The ultimate goal is a new LWVUS position on privatization that can be used to support advocacy at the national level and, where appropriate, at state and local levels. If you would like to lead or help with LWVO's participation in this study, please contact our Program Chair Katherine Oberle (email@example.com).
The study has begun and is expected to wrap up by May 2012. LWVO will hold a meeting in March to engage members in the issues. For further information go to http://www.lwv.org, click on "Members only," then on "Projects and Programs," then on "Privatization."
Your statement as a League member will be that you are committed to providing non-biased, well-researched information to voters, and that the issues your League follows are those that affect every area in Oakland: schools, public safety, local government, parks, our economy, and more.
Join the League, one of the nation's most trusted, nonpartisan grassroots organizations where "hands-on work to safeguard democracy leads to civic improvement."
Changes to the Roster
Meg Bowerman -- new email
Bonnie Killip -- new email
Katherine Oberle --new email
Miranda Perry -- cell phone #
Susan Schroeder -- corrected email
Miriam Steinbeck -- new email
We are sorry to report the death of Lloyd Bishop, husband of League member Phyllis Bishop, on October 25. We send our sympathy to Phyllis and her family.

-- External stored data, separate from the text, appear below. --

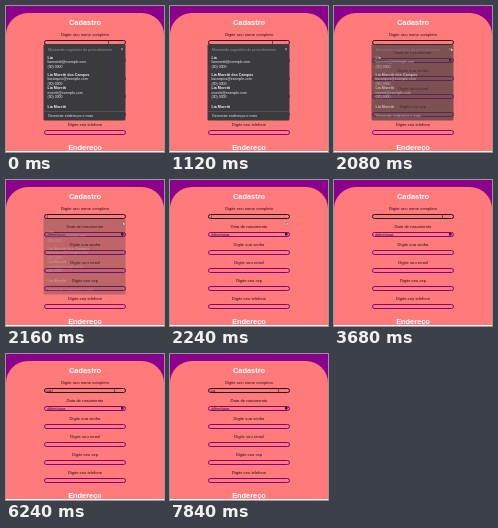
Write an HTML page with a canvas that moves like this. It is 158x146 px and loops after 8000 ms.

```html
<!DOCTYPE html>
<html lang="pt-BR">
<head>
<meta charset="utf-8">
<style>
html, body { margin: 0; width: 100%; height: 100%; overflow: hidden; background: #8b008b; }
canvas { display: block; }
</style>
</head>
<body>
<canvas id="stage" width="158" height="146"></canvas>
<script>
const ctx = document.getElementById('stage').getContext('2d');
const LOOP = 8000;
const SANS = '"Liberation Sans", Arial, sans-serif';
const PURPLE = '#85007f';
const labels = [
  'Digite seu nome completo', 'Data de nascimento', 'Digite sua senha',
  'Digite seu email', 'Digite seu cep', 'Digite seu telefone'
];
// [text, baseline, bold]
const suggestions = [
  ['Lia', 52.5, true],
  ['liamoretti@exemplo.com', 57.3],
  ['(00) 0000', 61.6],
  ['Lia Moretti dos Campos', 69.6, true],
  ['liacampos@exemplo.com', 74.3],
  ['(00) 0000', 78.6],
  ['Lia Moretti', 83.4, true],
  ['moretti@exemplo.com', 88],
  ['(00) 0000', 92.4],
  ['Lia Moretti', 101.5, true]
];

const clamp = v => Math.max(0, Math.min(1, v));
const ease = v => v * v * (3 - 2 * v);
const progress = (t, from, to) => ease(clamp((t - from) / (to - from)));

function text(str, x, y, size, color, bold, align = 'left') {
  ctx.font = `${bold ? 'bold ' : ''}${size}px ${SANS}`;
  ctx.fillStyle = color;
  ctx.textAlign = align;
  ctx.fillText(str, x, y);
}

function box(x, y, w, h, r, fill, stroke) {
  ctx.beginPath();
  ctx.roundRect(x, y, w, h, r);
  if (fill) { ctx.fillStyle = fill; ctx.fill(); }
  if (stroke) { ctx.strokeStyle = stroke; ctx.lineWidth = 1; ctx.stroke(); }
}

function page() {
  ctx.fillStyle = '#8b008b';
  ctx.fillRect(0, 0, 158, 146);
  box(0, 7, 158, 138, [22, 22, 0, 0], '#ff7b7b');
  ctx.fillStyle = '#fff';
  ctx.fillRect(0, 145, 158, 1);
  text('Cadastro', 79, 18.7, 7.4, '#fff', true, 'center');
  text('Endereço', 79, 144.3, 7.4, '#fff', true, 'center');
  labels.forEach((label, i) => {
    const y = 34.5 + i * 18;
    text(label, 79, y - 5, 4.15, '#240a18', false, 'center');
    box(38.5, y, 81, 4, 2, null, i ? PURPLE : '#2b0a20');
  });
  text('dd/mm/aaaa', 41, 56, 3.3, '#301020');
  ctx.fillStyle = '#301020';
  ctx.fillRect(115, 53, 2.5, 2.5);
}

function popup(alpha) {
  if (!alpha) return;
  ctx.save();
  ctx.globalAlpha = alpha;
  box(37.5, 38, 82, 76.5, 1.5, '#3b3b3f');
  text('Mostrando sugestões de preenchimento', 42, 44.6, 3.6, '#99999d');
  for (const [str, y, bold] of suggestions) {
    text(str, 41.5, y, bold ? 3.7 : 3.5, '#f1f1f1', bold);
  }
  ctx.fillStyle = '#68686c';
  ctx.fillRect(38, 105, 81, .5);
  text('Gerenciar endereços e mais', 42, 110.8, 3.6, '#e8e8e8');
  text('×', 116, 44.5, 4.5, '#ddd', false, 'center');
  ctx.restore();
}

function typing(t) {
  const count = t < 5200 ? 0 : Math.min(3, 1 + Math.floor((t - 5200) / 320));
  const str = 'Lia'.slice(0, count);
  text(str, 40.5, 37.8, 3.7, '#160812');
  if (t > 2160 && t % 1000 < 500) {
    ctx.fillRect(41 + ctx.measureText(str).width, 35, .4, 3);
  }
}

function pointer(t) {
  const out = progress(t, 1120, 1840);
  const back = progress(t, 2320, 3520);
  const x = 102 + 15 * out - 9 * back;
  const y = 36 + 6 * out - 6 * back;
  if (out < .3 || back > .8) {
    ctx.fillStyle = '#241018';
    ctx.fillRect(x, y - 1.7, .6, 3.6);
    return;
  }
  ctx.beginPath();
  ctx.moveTo(x, y);
  ctx.lineTo(x, y + 3.6);
  ctx.lineTo(x + 1, y + 2.7);
  ctx.lineTo(x + 2.5, y + 2.6);
  ctx.closePath();
  ctx.fillStyle = '#fff';
  ctx.fill();
  ctx.strokeStyle = '#222';
  ctx.lineWidth = .3;
  ctx.stroke();
}

function draw(now) {
  const t = now % LOOP;
  page();
  typing(t);
  popup(1 - clamp((t - 2000) / 240));
  pointer(t);
  requestAnimationFrame(draw);
}
requestAnimationFrame(draw);
</script>
</body>
</html>
```
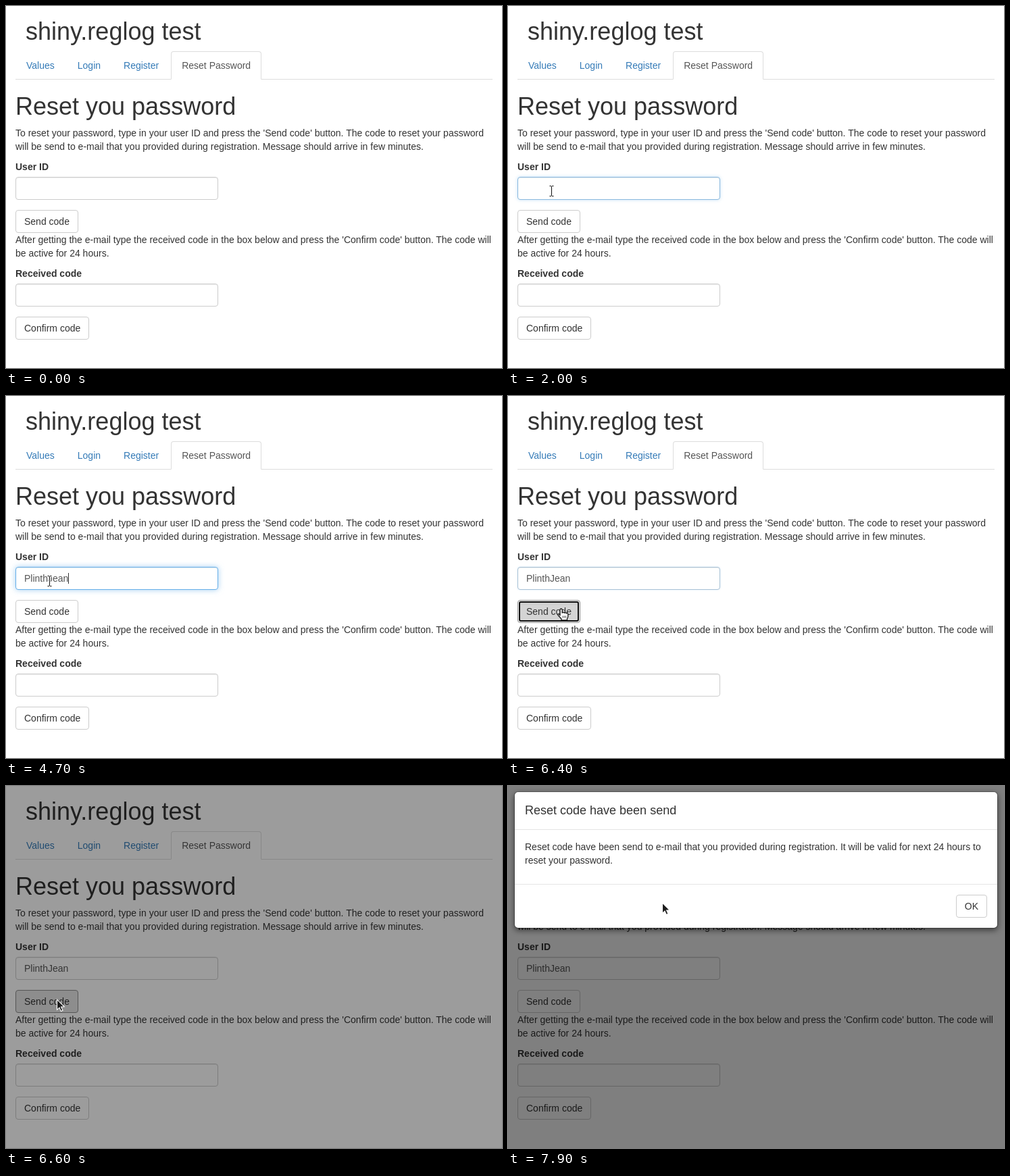
These frames come from a looping animation (734 by 536 pixels, 8 s). An HTML page:

```html
<!DOCTYPE html>
<html lang="en">
<head>
<meta charset="utf-8">
<title>shiny.reglog test</title>
<style>
  * { box-sizing: border-box; }
  html, body { margin: 0; width: 100%; height: 100%; overflow: hidden; background: #fff; }
  #stage {
    position: relative; width: 734px; height: 536px; overflow: hidden; background: #fff;
    font: 14px/20px "Liberation Sans", Arial, sans-serif; color: #333; cursor: default;
  }
  #stage > *, .modal > * { position: absolute; margin: 0; white-space: nowrap; }
  h1 { left: 14px; font-size: 36px; line-height: 41px; font-weight: 400; }
  p, label, .field, .btn { left: 14px; }
  label { font-weight: 700; }
  .tabs { left: 14px; top: 67px; width: 706px; height: 42px; display: flex; border-bottom: 1px solid #ddd; }
  .tabs span { height: 42px; padding: 10px 15px; margin-right: 2px; border: 1px solid transparent; color: #337ab7; }
  .tabs .on { color: #555; background: #fff; border-color: #ddd #ddd #fff; border-radius: 4px 4px 0 0; }
  .field {
    width: 300px; height: 34px; padding: 6px 12px; color: #555; background: #fff;
    border: 1px solid #ccc; border-radius: 4px; box-shadow: inset 0 1px 1px rgba(0,0,0,.075);
  }
  .caret { position: absolute; top: 8px; width: 1px; height: 16px; background: #333; }
  .btn { height: 34px; padding: 6px 12px; background: #fff; border: 1px solid #ccc; border-radius: 4px; }
  .btn.hover { background: #e6e6e6; border-color: #adadad; }
  .btn.focus { background: #e6e6e6; border-color: #8c8c8c; }
  .btn.press { background: #d4d4d4; border-color: #8c8c8c; box-shadow: inset 0 3px 5px rgba(0,0,0,.125); }
  .btn.press::after {
    content: ""; position: absolute; inset: 1px; border: 2px solid #101010;
    border-radius: 3px; box-shadow: 0 0 0 1px #fff;
  }
  #shade { inset: 0; background: #000; }
  .modal {
    left: 9px; top: 8px; width: 716px; height: 203px; background: #fff; background-clip: padding-box;
    border: 1px solid rgba(0,0,0,.2); border-radius: 6px; box-shadow: 0 3px 9px rgba(0,0,0,.5);
  }
  .modal h4 { left: 15px; top: 15px; font-size: 18px; line-height: 24px; font-weight: 400; }
  .modal p { left: 15px; top: 71px; }
  .modal hr { left: 0; right: 0; height: 1px; border: 0; background: #e5e5e5; }
  .modal .btn { left: auto; right: 15px; top: 152px; }
  #pointer { left: 0; top: 0; width: 22px; height: 22px; overflow: visible; }
</style>
</head>
<body>
<div id="stage">
  <h1 style="left:29px;top:17px">shiny.reglog test</h1>
  <div class="tabs"><span>Values</span><span>Login</span><span>Register</span><span class="on">Reset Password</span></div>
  <h1 style="top:128px">Reset you password</h1>
  <p style="top:178px">To reset your password, type in your user ID and press the 'Send code' button. The code to reset your password<br>will be send to e-mail that you provided during registration. Message should arrive in few minutes.</p>
  <label style="top:228px">User ID</label>
  <div class="field" id="user" style="top:253px"><span id="typed"></span><i class="caret" id="caret"></i></div>
  <div class="btn" id="send" style="top:302px">Send code</div>
  <p style="top:336px">After getting the e-mail type the received code in the box below and press the 'Confirm code' button. The code will<br>be active for 24 hours.</p>
  <label style="top:386px">Received code</label>
  <div class="field" style="top:411px"></div>
  <div class="btn" style="top:460px">Confirm code</div>
  <div id="shade"></div>
  <div class="modal" id="modal">
    <h4>Reset code have been send</h4>
    <hr style="top:55px">
    <p>Reset code have been send to e-mail that you provided during registration. It will be valid for next 24 hours to<br>reset your password.</p>
    <hr style="top:136px">
    <div class="btn">OK</div>
  </div>
  <svg id="pointer" viewBox="0 0 22 22">
    <g id="beam" fill="none" stroke-linecap="square">
      <path d="M2 2.5H3.5M5.5 2.5H7M4.5 3.5V16.5M2 17.5H3.5M5.5 17.5H7" stroke="#fff" stroke-width="3"/>
      <path d="M2 2.5H3.5M5.5 2.5H7M4.5 3.5V16.5M2 17.5H3.5M5.5 17.5H7" stroke="#1a1a1a" stroke-width="1.1"/>
    </g>
    <g id="hand" stroke="#161616" stroke-linejoin="round">
      <path fill="#fff" stroke-width="1.3" d="M4 11V2.6a1.6 1.6 0 0 1 3.2 0V7.2q.2-1 1.5-1t1.6 1.2q.2-.9 1.4-.8t1.5 1.3q.3-.8 1.4-.5t1.2 1.6V12q0 2-1.3 3.6V17.8H6V16L1.2 10.8Q.3 9.2 1.5 8.7T4 11Z"/>
      <path fill="none" stroke-width=".8" d="M8.2 11.5v3M10.4 11.5v3M12.6 11.5v3"/>
    </g>
    <path id="arrow" fill="#1c1c1c" stroke="#fff" stroke-width="1.1" d="M1.5 1.2V16.3L5 13.1L7.4 18.4L10 17.2L7.6 12.1L12.2 11.8Z"/>
  </svg>
</div>
<script>
const LOOP = 8000, TICK = 100;
const NAME = "PlinthJean";
const KEYS = [3000, 3200, 3300, 3500, 3700, 3800, 4200, 4400, 4600, 4700];
// time, left, top, shape
const PATH = [
  [0, 0, 0, ""], [600, 171, 83, "beam"], [800, 216, 213, "beam"],
  [1000, 206, 226, "arrow"], [1100, 176, 262, "arrow"], [1200, 138, 304, "arrow"],
  [1300, 111, 319, "hand"], [1400, 95, 321, "hand"], [1500, 82, 313, "hand"],
  [1600, 71, 300, "hand"], [1700, 62, 268, "beam"], [1800, 60, 242, "beam"],
  [1900, 60, 264, "beam"], [5800, 63, 276, "beam"], [5900, 67, 295, "hand"],
  [6100, 73, 314, "hand"], [6500, 74, 315, "arrow"], [7600, 82, 307, "arrow"],
  [7800, 182, 208, "arrow"], [7900, 227, 172, "arrow"]
];
// time, state of the send button
const STATES = [[0, ""], [1400, "hover"], [1700, ""], [5900, "hover"], [6400, "press"], [6500, "focus"], [7000, ""]];

const el = id => document.getElementById(id);
const [user, typed, caret, send, shade, modal, pointer] =
  ["user", "typed", "caret", "send", "shade", "modal", "pointer"].map(el);
const shapes = ["beam", "hand", "arrow"].map(el);

const ramp = (t, start, span) => Math.min(1, Math.max(0, (t - start) / span));
const smooth = x => x * x * (3 - 2 * x);
const latest = (list, t) => list.filter(k => k[0] <= t).pop();
const mix = (a, b, k) => a.map((v, i) => Math.round(v + (b[i] - v) * k));

function drawField(t) {
  const glow = smooth(ramp(t, 1910, 150)) - smooth(ramp(t, 6310, 150));
  user.style.borderColor = `rgb(${mix([204, 204, 204], [102, 175, 233], glow)})`;
  user.style.boxShadow =
    `inset 0 1px 1px rgba(0,0,0,.075), 0 0 ${8 * glow}px rgba(102,175,233,${0.6 * glow})`;

  const count = KEYS.filter(k => k <= t).length;
  typed.textContent = NAME.slice(0, count);
  const since = t - (count ? KEYS[count - 1] : 2100);
  const lit = t >= 2100 && t < 6400 && since % 1200 < 600;
  caret.style.visibility = lit ? "visible" : "hidden";
}

function drawModal(t) {
  shade.style.opacity = 0.5 * ramp(t, 6483, 150);
  const drop = Math.pow(1 - ramp(t, 6668, 300), 1.68);
  modal.style.opacity = ramp(t, 6668, 150);
  modal.style.transform = drop ? `translateY(${-50.75 * drop}px)` : "none";
}

function drawPointer(t) {
  const [, x, y, shape] = latest(PATH, t);
  pointer.style.transform = `translate(${x}px, ${y}px)`;
  for (const s of shapes) s.style.display = s.id === shape ? "" : "none";
}

// The screen refreshes ten times a second.
function draw(ms) {
  const t = Math.floor((ms % LOOP) / TICK) * TICK;
  drawField(t);
  send.className = "btn " + latest(STATES, t)[1];
  drawModal(t);
  drawPointer(t);
}

const start = performance.now();
function loop() {
  draw(performance.now() - start);
  requestAnimationFrame(loop);
}
loop();
</script>
</body>
</html>
```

We don't want to lose you; mail the form on this page with your check to the League office or call the office to have the renewal form and Interest Survey sent to you. Or use the Join Us function on the Web site:.